[Start of Attachment]

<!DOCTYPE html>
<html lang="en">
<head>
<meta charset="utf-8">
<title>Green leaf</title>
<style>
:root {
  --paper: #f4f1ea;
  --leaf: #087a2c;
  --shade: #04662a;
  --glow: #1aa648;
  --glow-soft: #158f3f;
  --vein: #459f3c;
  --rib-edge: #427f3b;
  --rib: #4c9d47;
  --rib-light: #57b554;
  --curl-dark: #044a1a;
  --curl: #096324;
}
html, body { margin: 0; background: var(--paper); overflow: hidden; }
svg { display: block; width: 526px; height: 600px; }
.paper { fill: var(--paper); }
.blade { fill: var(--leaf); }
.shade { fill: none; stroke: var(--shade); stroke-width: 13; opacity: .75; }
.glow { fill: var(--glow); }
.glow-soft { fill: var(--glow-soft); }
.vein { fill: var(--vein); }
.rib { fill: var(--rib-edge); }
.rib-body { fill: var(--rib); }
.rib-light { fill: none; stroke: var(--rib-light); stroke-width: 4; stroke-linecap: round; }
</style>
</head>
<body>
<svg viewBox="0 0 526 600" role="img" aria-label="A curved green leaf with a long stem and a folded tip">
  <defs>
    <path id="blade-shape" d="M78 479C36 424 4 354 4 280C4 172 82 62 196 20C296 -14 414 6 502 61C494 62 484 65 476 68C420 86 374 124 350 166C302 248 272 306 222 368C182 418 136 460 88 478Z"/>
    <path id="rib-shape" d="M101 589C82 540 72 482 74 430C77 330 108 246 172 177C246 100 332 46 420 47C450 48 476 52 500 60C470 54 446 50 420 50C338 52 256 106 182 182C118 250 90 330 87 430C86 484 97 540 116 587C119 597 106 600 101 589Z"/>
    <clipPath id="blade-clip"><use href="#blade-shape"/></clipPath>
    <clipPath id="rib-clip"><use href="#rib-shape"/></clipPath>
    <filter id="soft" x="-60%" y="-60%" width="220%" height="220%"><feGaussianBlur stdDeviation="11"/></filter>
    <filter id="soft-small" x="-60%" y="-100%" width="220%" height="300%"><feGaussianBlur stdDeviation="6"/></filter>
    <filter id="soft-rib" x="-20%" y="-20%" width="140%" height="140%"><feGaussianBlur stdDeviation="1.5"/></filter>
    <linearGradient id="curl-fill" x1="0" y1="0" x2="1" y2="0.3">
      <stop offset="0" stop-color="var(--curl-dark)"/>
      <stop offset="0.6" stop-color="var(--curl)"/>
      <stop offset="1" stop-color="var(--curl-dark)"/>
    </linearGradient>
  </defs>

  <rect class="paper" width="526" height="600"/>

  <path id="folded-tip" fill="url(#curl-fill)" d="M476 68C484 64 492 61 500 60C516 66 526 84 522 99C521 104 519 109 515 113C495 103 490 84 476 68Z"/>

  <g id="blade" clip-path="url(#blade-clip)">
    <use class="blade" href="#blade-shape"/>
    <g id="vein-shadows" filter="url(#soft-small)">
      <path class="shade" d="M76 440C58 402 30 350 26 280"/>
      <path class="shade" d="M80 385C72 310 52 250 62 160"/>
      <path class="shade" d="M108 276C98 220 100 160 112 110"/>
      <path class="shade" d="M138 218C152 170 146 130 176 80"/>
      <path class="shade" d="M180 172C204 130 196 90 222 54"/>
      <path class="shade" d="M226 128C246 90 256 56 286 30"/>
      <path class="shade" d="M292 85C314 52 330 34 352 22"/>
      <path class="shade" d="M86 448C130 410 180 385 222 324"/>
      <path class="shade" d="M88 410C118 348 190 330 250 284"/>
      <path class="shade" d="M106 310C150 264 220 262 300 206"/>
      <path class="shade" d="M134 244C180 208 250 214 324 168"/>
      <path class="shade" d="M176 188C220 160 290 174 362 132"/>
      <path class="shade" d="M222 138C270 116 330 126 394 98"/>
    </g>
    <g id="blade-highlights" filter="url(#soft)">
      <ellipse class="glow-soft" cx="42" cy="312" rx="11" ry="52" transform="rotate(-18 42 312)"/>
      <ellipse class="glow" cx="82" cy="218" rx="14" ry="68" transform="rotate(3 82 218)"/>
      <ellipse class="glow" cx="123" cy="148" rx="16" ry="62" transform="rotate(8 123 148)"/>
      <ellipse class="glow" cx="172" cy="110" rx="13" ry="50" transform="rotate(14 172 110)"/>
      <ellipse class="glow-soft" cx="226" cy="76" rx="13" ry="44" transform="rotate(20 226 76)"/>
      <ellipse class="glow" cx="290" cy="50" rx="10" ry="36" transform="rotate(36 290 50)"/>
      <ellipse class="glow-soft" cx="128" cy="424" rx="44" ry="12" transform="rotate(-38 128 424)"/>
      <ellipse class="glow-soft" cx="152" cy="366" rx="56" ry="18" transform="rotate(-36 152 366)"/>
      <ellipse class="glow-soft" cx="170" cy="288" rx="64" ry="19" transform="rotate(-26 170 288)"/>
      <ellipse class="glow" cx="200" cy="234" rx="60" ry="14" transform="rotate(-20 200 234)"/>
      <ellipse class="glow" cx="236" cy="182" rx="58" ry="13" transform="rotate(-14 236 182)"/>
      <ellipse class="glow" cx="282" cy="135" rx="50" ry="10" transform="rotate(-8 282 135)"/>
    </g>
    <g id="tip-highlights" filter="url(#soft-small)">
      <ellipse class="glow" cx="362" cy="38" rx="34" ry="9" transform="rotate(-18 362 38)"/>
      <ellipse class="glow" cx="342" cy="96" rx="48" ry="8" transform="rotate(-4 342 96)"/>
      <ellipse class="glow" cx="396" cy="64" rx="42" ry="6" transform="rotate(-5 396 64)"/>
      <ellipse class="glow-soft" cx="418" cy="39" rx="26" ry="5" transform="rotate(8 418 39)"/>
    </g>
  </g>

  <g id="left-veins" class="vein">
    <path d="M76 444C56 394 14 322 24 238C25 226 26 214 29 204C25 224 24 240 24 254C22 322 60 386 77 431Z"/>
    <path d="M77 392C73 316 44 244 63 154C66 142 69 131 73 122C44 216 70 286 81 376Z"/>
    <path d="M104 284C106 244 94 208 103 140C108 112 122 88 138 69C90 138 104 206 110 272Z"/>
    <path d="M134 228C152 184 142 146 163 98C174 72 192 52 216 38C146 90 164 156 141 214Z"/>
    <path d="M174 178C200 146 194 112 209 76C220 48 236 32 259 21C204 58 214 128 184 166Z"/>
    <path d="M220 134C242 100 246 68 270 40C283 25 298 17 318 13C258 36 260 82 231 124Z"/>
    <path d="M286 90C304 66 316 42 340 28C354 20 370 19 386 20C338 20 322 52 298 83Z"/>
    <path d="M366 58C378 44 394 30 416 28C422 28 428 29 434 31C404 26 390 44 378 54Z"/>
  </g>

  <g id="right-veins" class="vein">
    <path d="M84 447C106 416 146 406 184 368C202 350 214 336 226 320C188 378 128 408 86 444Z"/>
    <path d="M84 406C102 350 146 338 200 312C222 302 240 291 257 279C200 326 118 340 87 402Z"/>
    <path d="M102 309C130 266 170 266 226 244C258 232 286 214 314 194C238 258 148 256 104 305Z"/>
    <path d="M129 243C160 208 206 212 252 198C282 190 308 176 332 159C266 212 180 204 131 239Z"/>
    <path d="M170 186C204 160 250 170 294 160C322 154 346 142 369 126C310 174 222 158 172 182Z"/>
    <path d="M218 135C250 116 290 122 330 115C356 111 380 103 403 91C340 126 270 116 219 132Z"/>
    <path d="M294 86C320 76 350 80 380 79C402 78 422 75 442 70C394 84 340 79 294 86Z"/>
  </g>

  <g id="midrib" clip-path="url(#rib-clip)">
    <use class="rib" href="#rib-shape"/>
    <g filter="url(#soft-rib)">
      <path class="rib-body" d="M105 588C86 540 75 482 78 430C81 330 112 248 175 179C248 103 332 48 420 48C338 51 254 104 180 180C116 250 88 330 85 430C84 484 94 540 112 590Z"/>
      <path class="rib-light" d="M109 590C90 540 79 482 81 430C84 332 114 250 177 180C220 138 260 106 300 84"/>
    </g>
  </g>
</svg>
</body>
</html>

[End of Attachment]

* _PROBLEM_
Using the entries shown above, reproduce verbatim the lines from the line bearing "448C130 410 180" to the line bearing "310C150 264 220", inclusive.

* _ANSWER FOR THIS EXERCISE_
      <path class="shade" d="M86 448C130 410 180 385 222 324"/>
      <path class="shade" d="M88 410C118 348 190 330 250 284"/>
      <path class="shade" d="M106 310C150 264 220 262 300 206"/>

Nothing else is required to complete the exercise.